However, as a recent study demonstrated, social media has yet to overtake email as a sales driver. In fact, it’s not even close.

Email marketing and repeat customers
The study, conducted by Sucharita Mulpuru of Forrester Research, found that paid search traffic and email marketing are the most effective means of engaging customers and encouraging sales. The former is most useful for new customers, while email marketing is the most successful when it comes to returning customers.

Social media tactics, including strategies revolving around Facebook and Twitter, have relatively little impact on sales, the study found.

“While the hype around social networks as a driver of influence in eCommerce continues to capture the attention of online executives, the truth is that social continues to struggle and registers as a barely negligible source of sales for either new or repeat buyers. In fact, fewer than 1 percent of transactions for both new and repeat shoppers could be traced back to trackable social links,” wrote Mulpuru, according to Business Insider.

The study found that email advertising played a vital role in influencing returning customers for approximately 30 percent of sales, making it the most powerful driver among that market segment. Email also influenced slightly less than 10 percent of new customer sales, according to the study.

Email marketing done right
As this study demonstrates, email marketing can be an extremely powerful sales tool, particularly among pre-existing customers. However, to be effective, it must be wielded correctly. There is no simple blueprint for achieving this, but there are a number of basic guidelines all marketers should follow.
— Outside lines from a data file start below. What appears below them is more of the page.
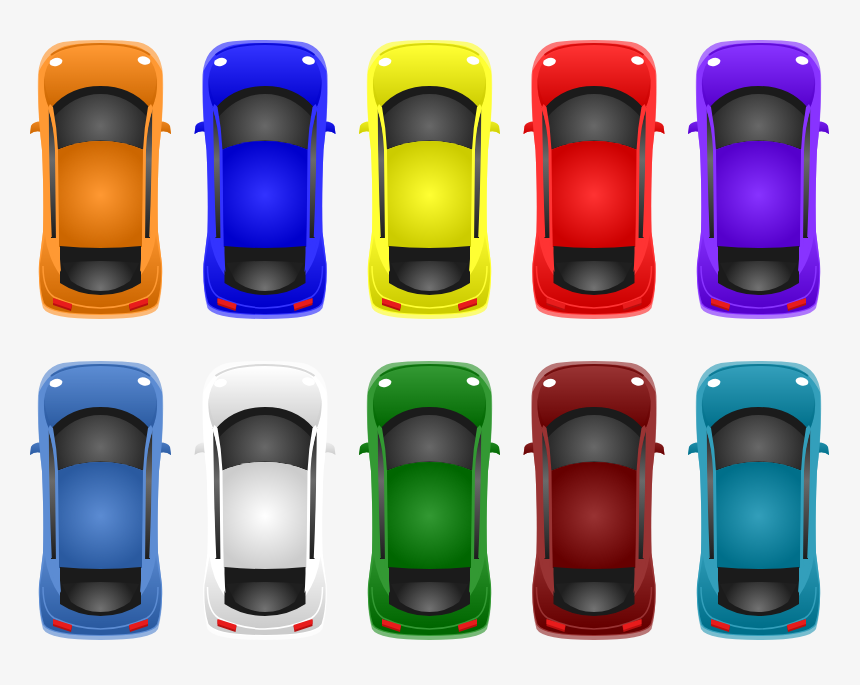
<!DOCTYPE html>
<html lang="en">
<head>
<meta charset="utf-8">
<title>Ten cars from above</title>
<style>
:root { --ground: #f6f6f6; --trim: #1b1b1b; --lamp: #e81c1c; --lamp-shade: #b80f0f; }
html, body { margin: 0; background: var(--ground); }
body { width: 860px; height: 685px; overflow: hidden; }
svg { display: block; }
.light { fill: var(--light); }
.dark { fill: var(--dark); }
.trim { fill: var(--trim); }
.crease { fill: none; stroke: var(--dark); stroke-width: 2; }
.shine { fill: none; stroke: var(--light); stroke-width: 1.5; }
.orange { --light: #ff9933; --dark: #cc6600; }
.blue { --light: #3333ff; --dark: #0000cc; }
.yellow { --light: #ffff33; --dark: #cccc00; }
.red { --light: #ff3333; --dark: #cc0000; }
.purple { --light: #8833ff; --dark: #5500cc; }
.steel { --light: #5c8cd3; --dark: #2a5aa0; }
.white { --light: #ffffff; --dark: #cccccc; }
.green { --light: #339933; --dark: #006600; }
.maroon { --light: #993333; --dark: #660000; }
.teal { --light: #339fbb; --dark: #006f8a; }
</style>
</head>
<body>
<svg width="860" height="685" viewBox="0 0 860 685" role="img" aria-label="Ten cars in different colours seen from above">
  <defs>
    <linearGradient id="hood-fade" gradientUnits="userSpaceOnUse" x1="0" y1="46" x2="0" y2="108">
      <stop offset="0" stop-color="#000"/><stop offset="1" stop-color="#fff"/>
    </linearGradient>
    <linearGradient id="tail-fade" gradientUnits="userSpaceOnUse" x1="0" y1="225" x2="0" y2="306">
      <stop offset="0" stop-color="#000"/><stop offset="1" stop-color="#fff"/>
    </linearGradient>
    <radialGradient id="roof-fade" gradientUnits="userSpaceOnUse" cx="100.5" cy="195" r="54">
      <stop offset="0" stop-color="#000"/><stop offset="1" stop-color="#fff"/>
    </radialGradient>
    <linearGradient id="mirror-fade" gradientUnits="userSpaceOnUse" x1="0" y1="121" x2="0" y2="134">
      <stop offset="0" stop-color="#555"/><stop offset="1" stop-color="#fff"/>
    </linearGradient>
    <radialGradient id="front-glass" gradientUnits="userSpaceOnUse" cx="100.5" cy="126" r="46">
      <stop offset="0" stop-color="#686868"/><stop offset="1" stop-color="#2a2a2a"/>
    </radialGradient>
    <radialGradient id="rear-glass" gradientUnits="userSpaceOnUse" cx="100.5" cy="288" r="36">
      <stop offset="0" stop-color="#727272"/><stop offset="1" stop-color="#1f1f1f"/>
    </radialGradient>
    <linearGradient id="side-glass" gradientUnits="userSpaceOnUse" x1="0" y1="108" x2="0" y2="238">
      <stop offset="0" stop-color="#222"/><stop offset=".4" stop-color="#6a6a6a"/><stop offset="1" stop-color="#1d1d1d"/>
    </linearGradient>
    <mask id="hood-mask" maskUnits="userSpaceOnUse" x="0" y="30" width="201" height="300"><rect y="30" width="201" height="300" fill="url(#hood-fade)"/></mask>
    <mask id="tail-mask" maskUnits="userSpaceOnUse" x="0" y="30" width="201" height="300"><rect y="30" width="201" height="300" fill="url(#tail-fade)"/></mask>
    <mask id="roof-mask" maskUnits="userSpaceOnUse" x="0" y="30" width="201" height="300"><rect y="30" width="201" height="300" fill="url(#roof-fade)"/></mask>
    <mask id="mirror-mask" maskUnits="userSpaceOnUse" x="0" y="30" width="201" height="300"><rect y="30" width="201" height="300" fill="url(#mirror-fade)"/></mask>

    <g id="car-side">
      <path class="light" d="M46 122Q34 120 31 126L30 134Q36 129 45 133Z"/>
      <path class="dark" mask="url(#mirror-mask)" d="M46 122Q34 120 31 126L30 134Q36 129 45 133Z"/>
      <path class="trim" d="M41 121L44 121L43 133L40 132Z" opacity=".25"/>
    </g>
    <g id="car-pillar">
      <path class="dark" d="M44 76Q43 95 49 108L51 104Q45 92 44 76Z" opacity=".35"/>
      <path fill="url(#side-glass)" d="M48 107Q54 126 56 150L58 238L51 238Q49 180 49 150Z"/>
      <path class="light" d="M50 104L53 107Q57 128 58 150L59 246L61 272Q51 256 48 237L50 237L56 246L55 150Q54 126 48 108Z"/>
      <path class="shine" d="M48 108Q48 170 51 237"/>
    </g>
    <g id="tail-lamp">
      <polygon fill="var(--lamp-shade)" points="53,299 72,305 71,311 53,305"/>
      <polygon fill="var(--lamp)" points="53,298 72,304 71,309 53,303"/>
    </g>

    <g id="car">
      <use href="#car-side"/>
      <use href="#car-side" transform="translate(201) scale(-1 1)"/>
      <path id="body-rim" class="light" opacity=".65" d="M100.5 40Q125 40 138 42Q161 47 163 75Q164 110 159 150Q157 195 158 232L162 264Q163 290 158 308Q152 319 100.5 319Q49 319 43 308Q38 290 39 264L43 232Q44 195 42 150Q37 110 38 75Q40 47 63 42Q76 40 100.5 40Z"/>
      <path id="body-shell" class="light" d="M100.5 43Q125 43 136 46Q152 51 162 71Q164 110 159 150Q157 195 158 232L162 264Q163 288 158 304Q151 315 100.5 315Q50 315 43 304Q38 288 39 264L43 232Q44 195 42 150Q37 110 39 71Q49 51 65 46Q76 43 100.5 43Z"/>
      <path id="hood" class="dark" mask="url(#hood-mask)" d="M54 56Q64 46 100.5 46Q137 46 147 56Q156 66 157 80Q158 96 151 110L145 150L56 150L50 110Q43 96 44 80Q45 66 54 56Z"/>
      <path class="crease" opacity=".75" d="M51 55Q66 44 100.5 44Q135 44 150 55"/>
      <path id="tail" class="dark" mask="url(#tail-mask)" d="M45 235Q48 258 60 275L141 275Q153 258 156 235L161 264Q162 288 157 303Q150 314 100.5 314Q51 314 44 303Q39 288 40 264Z"/>
      <path class="shine" d="M43 266Q43 290 54 297Q77 308 100.5 308Q124 308 147 297Q158 290 158 266"/>
      <path class="trim" d="M52 107Q70 86 100.5 86Q131 86 149 107L145 151Q100.5 132 56 151Z"/>
      <path fill="url(#front-glass)" d="M54 117Q74 94 100.5 94Q127 94 147 117L143 149Q100.5 132 58 149Z"/>
      <path id="roof" class="light" d="M57 150Q78 141 100.5 141Q123 141 144 150L142 247Q100.5 250 59 247Z"/>
      <path class="dark" mask="url(#roof-mask)" d="M57 150Q78 141 100.5 141Q123 141 144 150L142 247Q100.5 250 59 247Z"/>
      <path class="trim" d="M60 246Q100.5 250 141 246L141 283Q123 295 100.5 295Q78 295 60 283Z"/>
      <path fill="url(#rear-glass)" d="M62 263Q100.5 259 139 263L130 281Q117 291 100.5 291Q84 291 71 281Z"/>
      <use href="#car-pillar"/>
      <use href="#car-pillar" transform="translate(201) scale(-1 1)"/>
      <ellipse fill="#fff" cx="56" cy="62" rx="6.5" ry="4" transform="rotate(-14 56 62)"/>
      <ellipse fill="#fff" cx="144" cy="60.5" rx="6.5" ry="4" transform="rotate(14 144 60.5)"/>
      <use href="#tail-lamp"/>
      <use href="#tail-lamp" transform="translate(201) scale(-1 1)"/>
    </g>
  </defs>

  <rect width="860" height="685" fill="var(--ground)"/>
  <g id="top-row">
    <use href="#car" class="orange"/>
    <use href="#car" class="blue" x="164.5"/>
    <use href="#car" class="yellow" x="329"/>
    <use href="#car" class="red" x="493.5"/>
    <use href="#car" class="purple" x="658"/>
  </g>
  <g id="bottom-row" transform="translate(0 321)">
    <use href="#car" class="steel"/>
    <use href="#car" class="white" x="164.5"/>
    <use href="#car" class="green" x="329"/>
    <use href="#car" class="maroon" x="493.5"/>
    <use href="#car" class="teal" x="658"/>
  </g>
</svg>
</body>
</html>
One of the most important of these, as highlighted by Michael Barnett of MarketingWeek, is treating returning customers differently than new ones. Customers expect to be rewarded for their loyalty to a given company. If the business instead treats them impersonally, sending out email blasts with irrelevant information, long-time customers might feel slighted, leading them to consider other organizations.